Boston Massachusetts has been my home for the last 1o years. I moved for school and was immediately hooked by the culture, food, and history all encapsulated in a beautiful city on the water. It’s also fantastic having so many great parks and still being only a few miles from beautiful wilderness like the Blue Hills National Park and Walden Pond.
In December I began photographing tourism and visitor activities around Boston for the Boston Convention and Visitors Bureau (BostonUSA.com). It’s been an incredible opportunity to meet local businesses, event coordinators, and vendors in industries from public relations to restaurants and lots in between! I’ve had opportunities to photograph Dine Out Boston (restaurant week), the Polartec Big Air Competition at Fenway Park (supercooollllllll), and loads of cool conventions. I’m also very excited to be photographing Boston Calling which is right around the corner!
My mother and mentor Laurie Klein instilled the idea that it is necessary to first take the photograph you need for your assignment then take a photograph for yourself. She calls it ‘one for thee and one for me.’ So I decided to do a project inside of my citywide assignments; photographing light trails of cars around Boston.
Canon 5d Mark III 24-70 lens F22 30sec exposure ISO 100
SOO what exactly is a light trail? Put simply it is a long exposure photograph where the lights of moving vehicles (cars typically) are recorded as your camera’s shutter remains open. As the lights move across your frame during a long exposure it is recorded on the cameras sensor and looks like a smooth line of color. The moving lights record even during long exposure because they are brighter than their surroundings, this is why the ideal time to capture light trail photos is during the night. You can also toss a neutral density filter on your lens and play around with day or sunset/sunrise photos!
After finding the scene I’d like to capture I set up my camera on a (sturdy) tripod and adjust my exposure based off the surrounding landscape or buildings to make sure they are properly exposed. I like to get my exposure time between 15-30 seconds which usually requires a f-stop of f/16 to f/22. I’ll set my ISO to 100 or as low as possible to avoid as much camera noise as possible. Don’t worry about people walking through your frame, with a long enough exposure you won’t even see them!
Canon 5d Mark III 24-70 lens F22 30sec exposure ISO 125 exp +.6
After I’m set up with my exposure adjusted to make sure the building and surrounding areas are in focus it’s time to start taking photos!
Suggestions on choosing your location and planning: Choose your background! Do you want a famous building or landmark as the centerpiece of your photo? Think about how the traffic moves, the white lights from headlights are going to appear much brighter than red tail lights so keep that in mind. The longer you see the movement of cars the cooler the shot (in my opinion). Also think about traffic patterns at given times of they day, if you only have one or two cars crossing over your frame during the exposure you will only have a few lines.
Canon 5d Mark III 24-70 lens F18 10sec exposure ISO 1600 exp +.6

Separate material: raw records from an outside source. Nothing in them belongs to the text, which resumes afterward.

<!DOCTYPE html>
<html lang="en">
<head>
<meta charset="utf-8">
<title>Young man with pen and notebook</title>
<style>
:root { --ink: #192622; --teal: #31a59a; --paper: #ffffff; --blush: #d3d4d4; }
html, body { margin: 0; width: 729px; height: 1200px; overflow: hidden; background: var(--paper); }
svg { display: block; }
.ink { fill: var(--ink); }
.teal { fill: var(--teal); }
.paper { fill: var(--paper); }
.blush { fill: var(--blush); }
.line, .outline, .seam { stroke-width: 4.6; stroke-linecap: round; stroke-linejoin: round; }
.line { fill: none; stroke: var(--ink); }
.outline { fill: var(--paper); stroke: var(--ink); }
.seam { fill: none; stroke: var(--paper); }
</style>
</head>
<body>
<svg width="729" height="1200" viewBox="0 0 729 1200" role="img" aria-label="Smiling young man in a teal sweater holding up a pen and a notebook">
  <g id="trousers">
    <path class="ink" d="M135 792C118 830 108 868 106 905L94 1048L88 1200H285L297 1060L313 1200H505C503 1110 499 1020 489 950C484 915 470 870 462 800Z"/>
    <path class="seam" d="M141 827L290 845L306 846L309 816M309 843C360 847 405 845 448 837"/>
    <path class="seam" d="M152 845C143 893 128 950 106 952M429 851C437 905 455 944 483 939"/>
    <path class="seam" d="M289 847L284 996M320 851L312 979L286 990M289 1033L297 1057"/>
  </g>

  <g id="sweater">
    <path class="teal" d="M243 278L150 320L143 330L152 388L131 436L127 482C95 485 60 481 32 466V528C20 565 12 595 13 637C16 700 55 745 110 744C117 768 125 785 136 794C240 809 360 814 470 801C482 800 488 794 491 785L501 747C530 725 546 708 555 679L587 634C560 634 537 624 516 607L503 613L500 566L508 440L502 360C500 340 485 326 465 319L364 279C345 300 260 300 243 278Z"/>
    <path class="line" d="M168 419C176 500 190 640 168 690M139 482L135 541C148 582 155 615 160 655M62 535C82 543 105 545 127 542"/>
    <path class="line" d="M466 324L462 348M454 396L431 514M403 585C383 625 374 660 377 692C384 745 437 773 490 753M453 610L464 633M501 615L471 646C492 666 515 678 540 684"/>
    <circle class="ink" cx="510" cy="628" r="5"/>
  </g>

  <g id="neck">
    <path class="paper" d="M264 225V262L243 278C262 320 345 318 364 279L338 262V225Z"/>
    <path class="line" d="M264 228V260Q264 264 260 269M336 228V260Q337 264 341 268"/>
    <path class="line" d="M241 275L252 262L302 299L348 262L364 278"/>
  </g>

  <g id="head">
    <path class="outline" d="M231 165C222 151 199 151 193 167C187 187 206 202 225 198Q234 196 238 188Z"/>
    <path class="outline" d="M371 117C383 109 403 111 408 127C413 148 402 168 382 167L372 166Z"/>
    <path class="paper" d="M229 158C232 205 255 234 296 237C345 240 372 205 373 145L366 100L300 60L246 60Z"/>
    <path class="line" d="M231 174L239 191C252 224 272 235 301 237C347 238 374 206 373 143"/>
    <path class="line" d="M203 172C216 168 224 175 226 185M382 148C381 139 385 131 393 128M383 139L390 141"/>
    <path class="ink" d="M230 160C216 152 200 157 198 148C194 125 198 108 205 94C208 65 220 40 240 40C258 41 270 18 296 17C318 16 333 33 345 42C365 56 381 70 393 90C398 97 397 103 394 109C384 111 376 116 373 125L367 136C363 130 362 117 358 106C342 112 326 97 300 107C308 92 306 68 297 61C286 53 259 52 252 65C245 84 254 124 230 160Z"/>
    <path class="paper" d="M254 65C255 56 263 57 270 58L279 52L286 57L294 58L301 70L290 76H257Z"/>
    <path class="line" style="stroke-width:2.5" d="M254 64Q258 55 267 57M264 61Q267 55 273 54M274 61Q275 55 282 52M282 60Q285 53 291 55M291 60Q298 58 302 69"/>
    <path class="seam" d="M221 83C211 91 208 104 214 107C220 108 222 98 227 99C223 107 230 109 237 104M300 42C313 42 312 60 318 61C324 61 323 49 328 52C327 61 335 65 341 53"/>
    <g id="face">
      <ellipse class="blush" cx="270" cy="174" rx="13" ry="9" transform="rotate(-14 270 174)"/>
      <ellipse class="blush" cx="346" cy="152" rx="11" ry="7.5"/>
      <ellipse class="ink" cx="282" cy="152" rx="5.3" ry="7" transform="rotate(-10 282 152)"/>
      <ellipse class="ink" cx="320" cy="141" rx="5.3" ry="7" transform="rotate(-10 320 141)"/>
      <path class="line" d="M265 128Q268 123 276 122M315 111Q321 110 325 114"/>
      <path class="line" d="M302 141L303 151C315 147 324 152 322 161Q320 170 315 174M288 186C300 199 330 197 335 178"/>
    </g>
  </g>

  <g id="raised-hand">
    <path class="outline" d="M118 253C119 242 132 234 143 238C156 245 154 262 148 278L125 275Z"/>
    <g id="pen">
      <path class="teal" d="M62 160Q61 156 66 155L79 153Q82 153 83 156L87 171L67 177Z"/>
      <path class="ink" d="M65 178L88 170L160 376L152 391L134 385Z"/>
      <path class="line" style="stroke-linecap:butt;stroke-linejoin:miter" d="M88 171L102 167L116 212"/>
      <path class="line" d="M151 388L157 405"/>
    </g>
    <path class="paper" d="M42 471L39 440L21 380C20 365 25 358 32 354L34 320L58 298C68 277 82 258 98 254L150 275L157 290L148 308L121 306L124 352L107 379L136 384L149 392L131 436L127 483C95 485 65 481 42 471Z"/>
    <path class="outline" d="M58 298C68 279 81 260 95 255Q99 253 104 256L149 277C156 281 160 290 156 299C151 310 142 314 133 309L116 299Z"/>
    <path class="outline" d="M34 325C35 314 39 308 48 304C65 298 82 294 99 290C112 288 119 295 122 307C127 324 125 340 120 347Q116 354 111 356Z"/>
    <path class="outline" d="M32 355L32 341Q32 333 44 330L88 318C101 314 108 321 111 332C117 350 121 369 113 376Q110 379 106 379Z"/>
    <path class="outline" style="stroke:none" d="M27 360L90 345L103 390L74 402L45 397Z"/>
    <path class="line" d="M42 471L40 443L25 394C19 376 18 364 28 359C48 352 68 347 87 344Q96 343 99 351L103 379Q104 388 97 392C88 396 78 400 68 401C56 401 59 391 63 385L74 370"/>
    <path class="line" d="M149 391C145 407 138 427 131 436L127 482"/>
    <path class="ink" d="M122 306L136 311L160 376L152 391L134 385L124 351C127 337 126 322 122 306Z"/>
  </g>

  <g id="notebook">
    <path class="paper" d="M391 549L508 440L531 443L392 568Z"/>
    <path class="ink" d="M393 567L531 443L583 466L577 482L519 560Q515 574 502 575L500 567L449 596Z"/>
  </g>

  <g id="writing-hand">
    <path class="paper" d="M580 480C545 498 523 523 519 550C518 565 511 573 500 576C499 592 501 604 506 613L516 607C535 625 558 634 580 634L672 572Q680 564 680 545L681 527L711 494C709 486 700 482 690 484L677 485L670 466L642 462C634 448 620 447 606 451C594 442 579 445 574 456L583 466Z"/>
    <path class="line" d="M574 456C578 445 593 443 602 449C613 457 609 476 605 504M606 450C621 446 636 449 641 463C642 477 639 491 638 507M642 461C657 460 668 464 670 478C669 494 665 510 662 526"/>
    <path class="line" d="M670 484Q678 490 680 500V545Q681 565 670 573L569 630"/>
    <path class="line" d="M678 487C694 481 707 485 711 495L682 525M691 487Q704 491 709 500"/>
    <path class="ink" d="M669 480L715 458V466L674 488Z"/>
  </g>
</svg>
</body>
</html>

My preference for light trails is to select either a low angle on the street or a higher angle from a parking garage a building. From a low angle I love to find spots where you can see the road blend around a corner, this helps to define and shape buildings PLUS s-curves are one of the strongest compositional tools in photography right?!? When photographing from a high angle I try to avoid areas with lots of traffic lights. If I’m going for smooth lines I don’t want cars stopping at lights. If a car stops for long enough it will solidify and I don’t want to see the vehicle!
Side note: multiple images can be combined using HDR merger methods or in photoshop you can add light trails from different exposures by stacking the images in separate layers and using the lighter color blend mode.